Bullock’s Oriole Male all photos by Larry Jordan
Last weekend I returned to the site of our Audubon Chapter picnic at Whiskeytown National Recreation Area’s Tower House, where we had seen a Bullock’s Oriole nest with the parents making trips to an fro. I thought it would make an appropriate Father’s Day post. Here is Dad, apparently attempting to coax the youngster out of the nest.
The Bullock’s Oriole usually arrives in northern California from their wintering grounds in Mexico around mid April and they were true to form this year. We saw the first sightings April 10th. The thing is, they take up to two weeks to build their nest! And what master engineers these birds are to create a nest like this.
Their nests are suspended from branches of large trees, usually near water. They are neatly woven, often containing hair (especially horsehair), twine, fibers, grasses, and wool, and lined with cottonwood or willow cotton or wool.
As I watched the parents, I noticed that they were not feeding the youngster in the nest. Apparently, this chick was nearly ready to leave the nest which they do around two weeks after hatching. Bullock’s Orioles usually lay 4 – 5 eggs and this was the only chick I saw so I have to think it was the last to fledge., bird nest, Here is a picture of the female with the same chick.
I never did get to see it fledge, but I sure enjoyed watching as the parents urged their youngster on.

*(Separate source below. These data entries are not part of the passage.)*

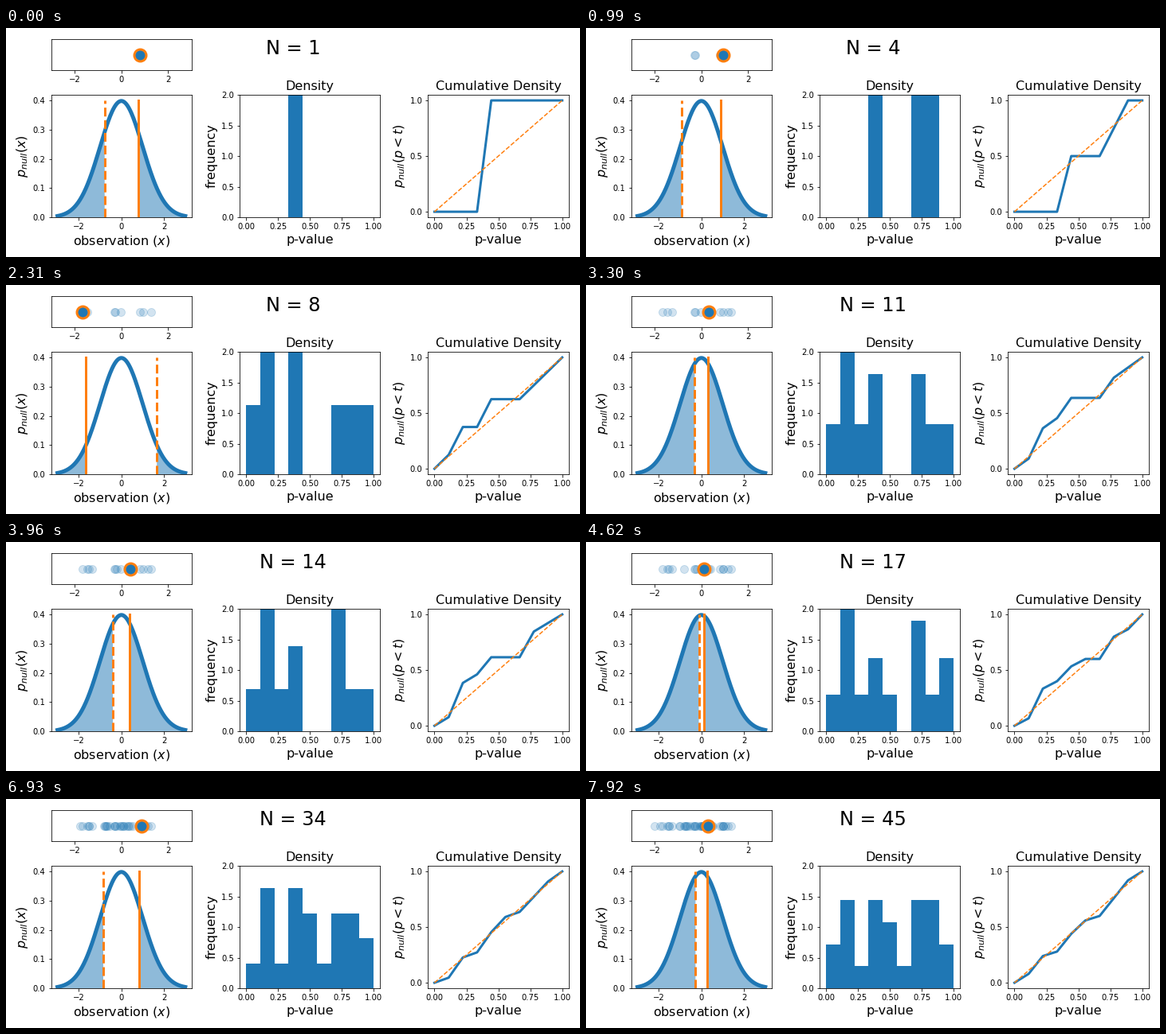
Recreate the animation shown at these times as a matplotlib script. Size 720x288 px, loop 8 s.

```python
from math import erfc, sqrt

import matplotlib.pyplot as plt
import numpy as np
from matplotlib.animation import FuncAnimation

W, H, DPI = 720, 288, 72
LOOP, STEP, HOLD = 8000, 80, 330
BLUE, ORANGE = "#1f77b4", "#ff7f0e"
BINS = 9
LEFT, PITCH, WIDTH = 56.57, 236.43, 176.3
BASE, TALL = 49.92, 154

# Sample sizes shown: whole numbers on a geometric scale
SIZES = sorted({int(1.1 ** m) for m in range(41)})

# The newest draw at each size; draws skipped in between are random
NEWEST = [0.785, -0.297, -0.27, 0.92, -0.02, -1.44, 1.27, -1.665, 1.13,
          -1.25, 0.31, -1.386, 0.4, -0.74, 0.12, 0.27, -0.67, 0.2,
          0.92, 0.49, -0.603, 0.85, -0.38, -2.0, 0.275]
draws = np.random.default_rng(3).triangular(-2.25, 0, 1.4, SIZES[-1])
draws[np.array(SIZES) - 1] = NEWEST
P_VALUES = [erfc(abs(x) / sqrt(2)) for x in NEWEST]

plt.rcParams.update({
    "font.family": "DejaVu Sans",
    "font.size": 10,
    "axes.labelsize": 16,
    "axes.titlesize": 16,
})
fig = plt.figure(figsize=(W / DPI, H / DPI), dpi=DPI, facecolor="white")


def add_axes(col, bottom, height, **props):
    left = LEFT + col * PITCH
    ax = fig.add_axes([left / W, bottom / H, WIDTH / W, height / H])
    ax.set(**props)
    return ax


def normal(x):
    return np.exp(-x ** 2 / 2) / sqrt(2 * np.pi)


quarters = np.linspace(0, 1, 5)
strip = add_axes(0, 234.6, 39, xlim=(-3, 3), ylim=(-1, 1),
                 xticks=[-2, 0, 2], yticks=[])
null = add_axes(0, BASE, TALL, xlim=(-3.3, 3.3), ylim=(0, 0.42),
                xticks=[-2, 0, 2], yticks=np.arange(5) / 10,
                xlabel="observation $(x)$", ylabel="$p_{null}(x)$")
density = add_axes(1, BASE, TALL, xlim=(-0.05, 1.05), ylim=(0, 2),
                   xticks=quarters, yticks=2 * quarters,
                   xlabel="p-value", ylabel="frequency", title="Density")
cumul = add_axes(2, BASE, TALL, xlim=(-0.05, 1.05), ylim=(-0.05, 1.05),
                 xticks=quarters, yticks=quarters[::2],
                 xlabel="p-value", ylabel="$p_{null}(p<t)$",
                 title="Cumulative Density")

heading = fig.text(0.5, 255 / H, "", fontsize=24, ha="center", va="baseline")

dots, = strip.plot([], [], "o", color=BLUE, ms=10, alpha=0.2)
newest, = strip.plot([], [], "o", mfc=BLUE, mec=ORANGE, ms=15, mew=3)

grid = np.linspace(-3, 3, 200)
null.plot(grid, normal(grid), color=BLUE, lw=5)
tails = [null.fill([0, 1, 1], [0, 0, 0], color=BLUE, alpha=0.5, lw=0)[0]
         for _ in range(2)]
seen, = null.plot([], [], color=ORANGE, lw=3)
mirrored, = null.plot([], [], "--", color=ORANGE, lw=3)

edges = np.linspace(0, 1, BINS + 1)
bars = density.bar(edges[:-1], np.zeros(BINS), 1 / BINS, align="edge",
                   color=BLUE)
steps, = cumul.plot([], [], color=BLUE, lw=3)
cumul.plot([0, 1], [0, 1], "--", color=ORANGE, lw=1.5)


def show(k):
    n, x = SIZES[k], NEWEST[k]
    heading.set_text(f"N = {n}")
    dots.set_data(draws[:n], np.zeros(n))
    newest.set_data([x], [0])

    seen.set_data([x, x], [0, 0.4])
    mirrored.set_data([-x, -x], [0, 0.4])
    t = np.linspace(abs(x), 3, 100)
    px = np.r_[t[0], t, t[-1]]
    py = np.r_[0, normal(t), 0]
    for tail, sign in zip(tails, (-1, 1)):
        tail.set_xy(np.column_stack([sign * px, py]))

    share = np.histogram(P_VALUES[:k + 1], edges)[0] / (k + 1)
    for bar, s in zip(bars, share):
        bar.set_height(s * BINS)
    steps.set_data(edges, np.r_[0, np.cumsum(share)])


def update(i):
    show(min((i * STEP + STEP - 1) // HOLD, len(SIZES) - 1))


anim = FuncAnimation(fig, update, frames=LOOP // STEP, interval=STEP,
                     init_func=lambda: show(0), repeat=True, repeat_delay=0)
plt.show()
```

I wish all you fathers out there a very Happy Father’s Day, and everyone an enjoyable solstice. For more great critter photos, check out Camera Critters.